The Hatters' Herald

Danbury High School     43 Clapboard Ridge Road Danbury, CT 06811     (203) 797-4800

The Hatters' Herald

Danbury High School     43 Clapboard Ridge Road Danbury, CT 06811     (203) 797-4800

The Hatters' Herald

Understanding “Kids See Ghosts”: A track-by-track review

The album art for Kids See Ghosts.

“Kids See Ghosts,” an album co-written, produced, and performed by Kanye West and Kid Cudi, serves as a metaphor for struggles with mental health, addiction, and abuse. It follows up on the vulnerable “ye,” a solo album released by West the week prior.


Released in 2018 as part of a series of five 7-track albums produced by West (including Daytona by Pusha T, Nasir by Nas, and K.T.S.E by Teyana Taylor), it heavily emphasizes the struggles with mental health that both West and Cudi have dealt with. Notably, West’s struggles with bipolar disorder and Cudi’s battles with depression, while also highlighting how they have learned from their past mistakes. It reframes the idea of mental health as something one can learn to accept and live with, rather than being consumed by it.


Both artists had been struggling heavily with issues the year prior. For West, it culminated in an 11-day stay at UCLA Medical Center following outbursts due to exhaustion during his Saint Pablo Tour in November 2016. Notably, he went on rants on dates in San Jose and Sacramento, calling out JAY-Z, Mark Zuckerberg, music executives, and radio stations, expressing his political views, and defending his support of then-presidential candidate Donald Trump. Additionally, Cudi checked into rehab in October 2016 for struggles with suicide ideation, depression, and continued substance abuse. During this time, he also suffered a stroke while in rehab, requiring months of physical therapy and rehabilitation to recover. He has been open about his struggles in many of his works, notably in the “Man on the Moon” series and his album “Speedin’ Bullet 2 Heaven,” which he later described as a “cry for help” in a tweet posted in 2020. Despite this, both artists had a quiet 2017 as they returned to music and their public life. However, during that time, they worked together on new music, resulting in the formation of “Kids See Ghosts” and their self-titled album.
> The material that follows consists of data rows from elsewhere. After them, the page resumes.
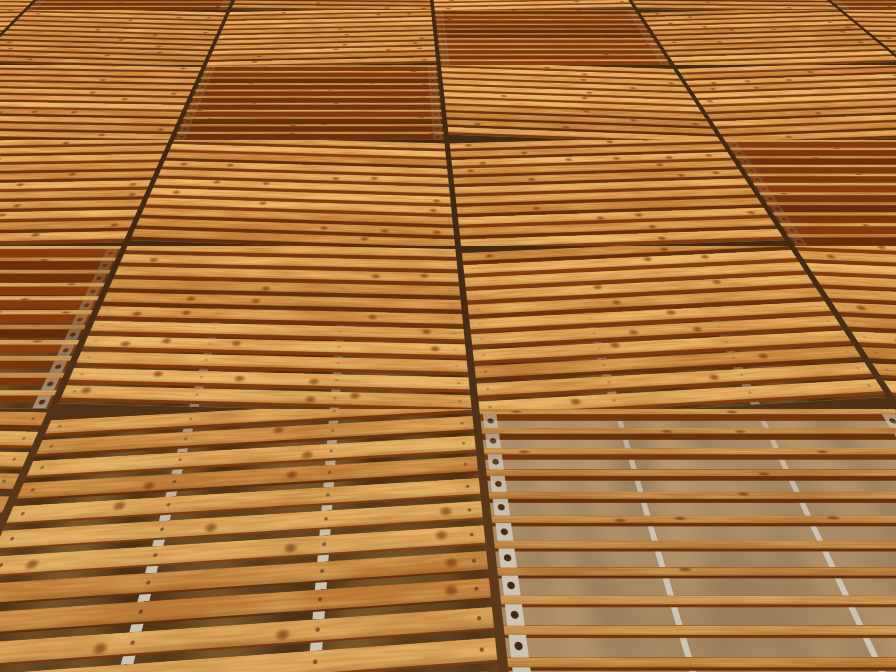
A Shadertoy shader for this texture:

```glsl
const vec3 PALE_WOOD = vec3(0.93, 0.72, 0.41);
const vec3 WARM_WOOD = vec3(0.77, 0.50, 0.22);
const vec3 UNDERSIDE = vec3(0.45, 0.20, 0.04);
const vec3 SHADOW = vec3(0.26, 0.16, 0.07);
const vec3 DIM_BACK = vec3(0.47, 0.33, 0.17);
const vec3 WALL = vec3(0.66, 0.54, 0.39);
const vec3 METAL = vec3(0.80, 0.77, 0.71);
const float SLATS = 11.0;

float hash(vec2 p) {
    vec3 q = fract(p.xyx * 0.1031);
    q += dot(q, q.yzx + 33.33);
    return fract((q.x + q.y) * q.z);
}

float gradientDot(vec2 corner, vec2 offset) {
    float angle = 6.2832 * hash(corner);
    return dot(vec2(cos(angle), sin(angle)), offset);
}

float gradientNoise(vec2 p) {
    vec2 i = floor(p), f = fract(p);
    vec2 u = f * f * f * (f * (f * 6.0 - 15.0) + 10.0);
    vec2 e = vec2(1.0, 0.0);
    return mix(mix(gradientDot(i, f), gradientDot(i + e, f - e), u.x),
               mix(gradientDot(i + e.yx, f - e.yx), gradientDot(i + 1.0, f - 1.0), u.x), u.y);
}

// 1 below the edge, 0 above it, blurred by w
float below(float x, float edge, float w) {
    return 1.0 - smoothstep(edge - w, edge + w, x);
}

float band(float x, float lo, float hi, float w) {
    return below(x, hi, w) - below(x, lo, w);
}

// Board surface: along runs with the grain, across is 0..1 over the board
vec3 timber(float along, float across, float seed) {
    float offset = seed * 91.0;
    float tone = 0.5 + 0.8 * (seed - 0.5);
    tone += 0.55 * gradientNoise(vec2(along * 4.0, across + offset));
    tone += 0.45 * gradientNoise(vec2(along * 11.0, across * 6.0 + offset * 3.0));
    vec3 color = mix(WARM_WOOD, PALE_WOOD, clamp(tone, 0.0, 1.0));

    // Knots, at most one per cell
    float cell = floor(along * 6.0);
    float chance = hash(vec2(cell, offset));
    float shift = hash(vec2(cell + 17.0, offset)) - 0.5;
    vec2 toKnot = vec2((fract(along * 6.0) - 0.5 - 0.5 * shift) * 3.5, across - 0.5 - 0.5 * shift);
    float knot = step(0.76, chance) * below(length(toKnot), 0.22, 0.16);
    color = mix(color, UNDERSIDE, 0.6 * knot);
    return color * mix(1.0, 0.88, smoothstep(0.7, 1.0, across));
}

// One turned panel per four in each row, staggered by bit reversal
bool isTurned(ivec2 panel) {
    int i = (panel.y + 1) & 3;
    return (panel.x & 3) == (i & 1) * 2 + (i >> 1);
}

// Slope of the slats in a panel
float panelTilt(ivec2 panel) {
    float side = ((panel.y - 2 * panel.x - 2) & 3) < 2 ? 1.0 : -1.0;
    return side * mix(0.03, 0.12, hash(vec2(panel) + 40.0));
}

void mainImage(out vec4 fragColor, in vec2 fragCoord) {
    float pixel = 1.0 / iResolution.y;
    float x = (fragCoord.x - 0.5 * iResolution.x) * pixel;
    float scale = 1.5365 - fragCoord.y * pixel;
    float near = smoothstep(0.85, 1.4, scale);

    // Perspective facade coordinates, one unit per panel
    vec2 facade = vec2(((x + 0.0816) / scale - 0.107) / 0.55,
                       (1.0 / scale - 0.8738) / 0.235);
    vec2 blur = 0.7 * pixel / vec2(scale * 0.55, scale * scale * 0.235);
    vec2 cell = floor(facade);
    ivec2 panel = ivec2(cell);
    vec2 local = facade - cell;
    bool turned = isTurned(panel);

    // Slat coordinates, measured downward from each upper edge
    float height = local.y + (turned ? 0.0 : panelTilt(panel) * (local.x - 0.5));
    float slat = (1.0 - height) * SLATS;
    float t = fract(slat);
    float slatBlur = min(blur.y * SLATS, 0.25);
    float seed = hash(vec2(floor(slat), hash(cell + 9.0) * 57.0));
    float face = turned ? 0.30 : 0.68;
    float depth = turned ? mix(0.72, 0.10, near) : mix(0.30, 0.07, near);

    // Space behind the slats
    float stain = gradientNoise(facade * vec2(9.0, 2.0));
    vec3 color = mix(SHADOW, DIM_BACK, clamp(0.3 + 0.35 * near + stain, 0.0, 1.0));
    if (turned && panel.y < 0) color = WALL * (1.0 + 0.22 * stain);

    // Vertical supports at the thirds
    float toSupport = abs(abs(local.x - 0.5) - 0.1667);
    float support = below(toSupport, turned ? 0.006 : 0.011, blur.x);
    color = mix(color, METAL, support * near);

    // Shaded underside of each slat
    vec3 underside = UNDERSIDE * (0.85 + 0.35 * seed);
    color = mix(color, underside, below(t, face + depth, slatBlur));

    // End rails with bolt holes
    float toSide = min(local.x, 1.0 - local.x);
    if (turned) {
        float rail = band(toSide, 0.016, 0.048, blur.x);
        float hole = below(length(vec2((toSide - 0.032) * 18.0, t - 0.65)), 0.13, slatBlur);
        color = mix(color, mix(METAL, SHADOW, hole), rail * mix(0.15, 1.0, near));
    }

    // Front faces and screws
    float toFace = abs(fract(t - 0.5 * face + 0.5) - 0.5);
    vec3 wood = timber(facade.x, clamp(t / face, 0.0, 1.0), seed);
    wood *= turned ? 0.92 : mix(1.0, 0.95, near);
    float screwX = min(toSupport, abs(toSide - 0.035));
    float screw = below(length(vec2(screwX * 18.0, t - 0.5 * face)), 0.07, slatBlur);
    wood = mix(wood, SHADOW, turned ? 0.0 : 0.6 * screw * near);
    color = mix(color, wood, below(toFace, 0.5 * face, slatBlur));

    // Seams between panels
    float inside = band(height, 0.0, 1.0, blur.y) * (1.0 - below(toSide, 0.009, blur.x));
    color = mix(SHADOW * (1.0 + 0.4 * near), color, inside);
    fragColor = vec4(color, 1.0);
}
```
Starting with the first track, ‘Feel The Love,’ a bold opening into the minds of both Kanye and Cudi. Cudi starts by repeating the mantra “I can still feel the love,” with gunshot-like adlibs coming from West, as well as a verse from feature artist Pusha T about the contrast between the luxurious lifestyle he has been able to live and his past roots of drug dealing, a common theme in many of Pusha’s lines. While both West and Cudi have struggled with breakdowns, mental health issues, and controversy, as well as conflict between the two of them in the past, they still receive love from themselves, their families, and their fans. This contrasts with the heavy lyrics from Pusha, who raps about his past and the lifestyle he has been able to achieve through his career’s success. While all three rappers have shared that success, they all take unique approaches to showing it in this track. For Pusha, it is a reflection of where he has come from, for Cudi, it is a reflection of the love he has been shown by his fans and family, and for West, it is a reflection of his erratic nature closely tied to his public image.


Moving to “Fire,” the second track off the album, the heavily bit-crushed drums and erratic adlibs from West are replaced by a guitar and flute, as well as sampling the drums and beat of “They’re Coming to Take Me Away, Ha-Haaa” by Napoleon XIV, a song fittingly themed around mental health struggles. The soundscape is almost reminiscent of a graveyard, in line with the theme of their past struggles being ghosts that haunt them. It strongly resembles some of Cudi’s previous works, most notably “GHOST!” off of Man On the Moon II and “Embers” off of Speedin’ Bullet 2 Heaven. On this track, both bring up their past failures and the people who judge them for it. However, they wish to look past it and move forward, a recurring theme of the album. This is amplified by the end of West’s verse in which he says “Through with mixed messages, through with the mail / Only a few in the field, little bit off for the real.” In this, he says that he wants to be direct and honest with his beliefs and believes that others should do the same. Cudi raps about himself turning to God during his struggles with his mental health, as well as how he found solace in “beautiful madness.”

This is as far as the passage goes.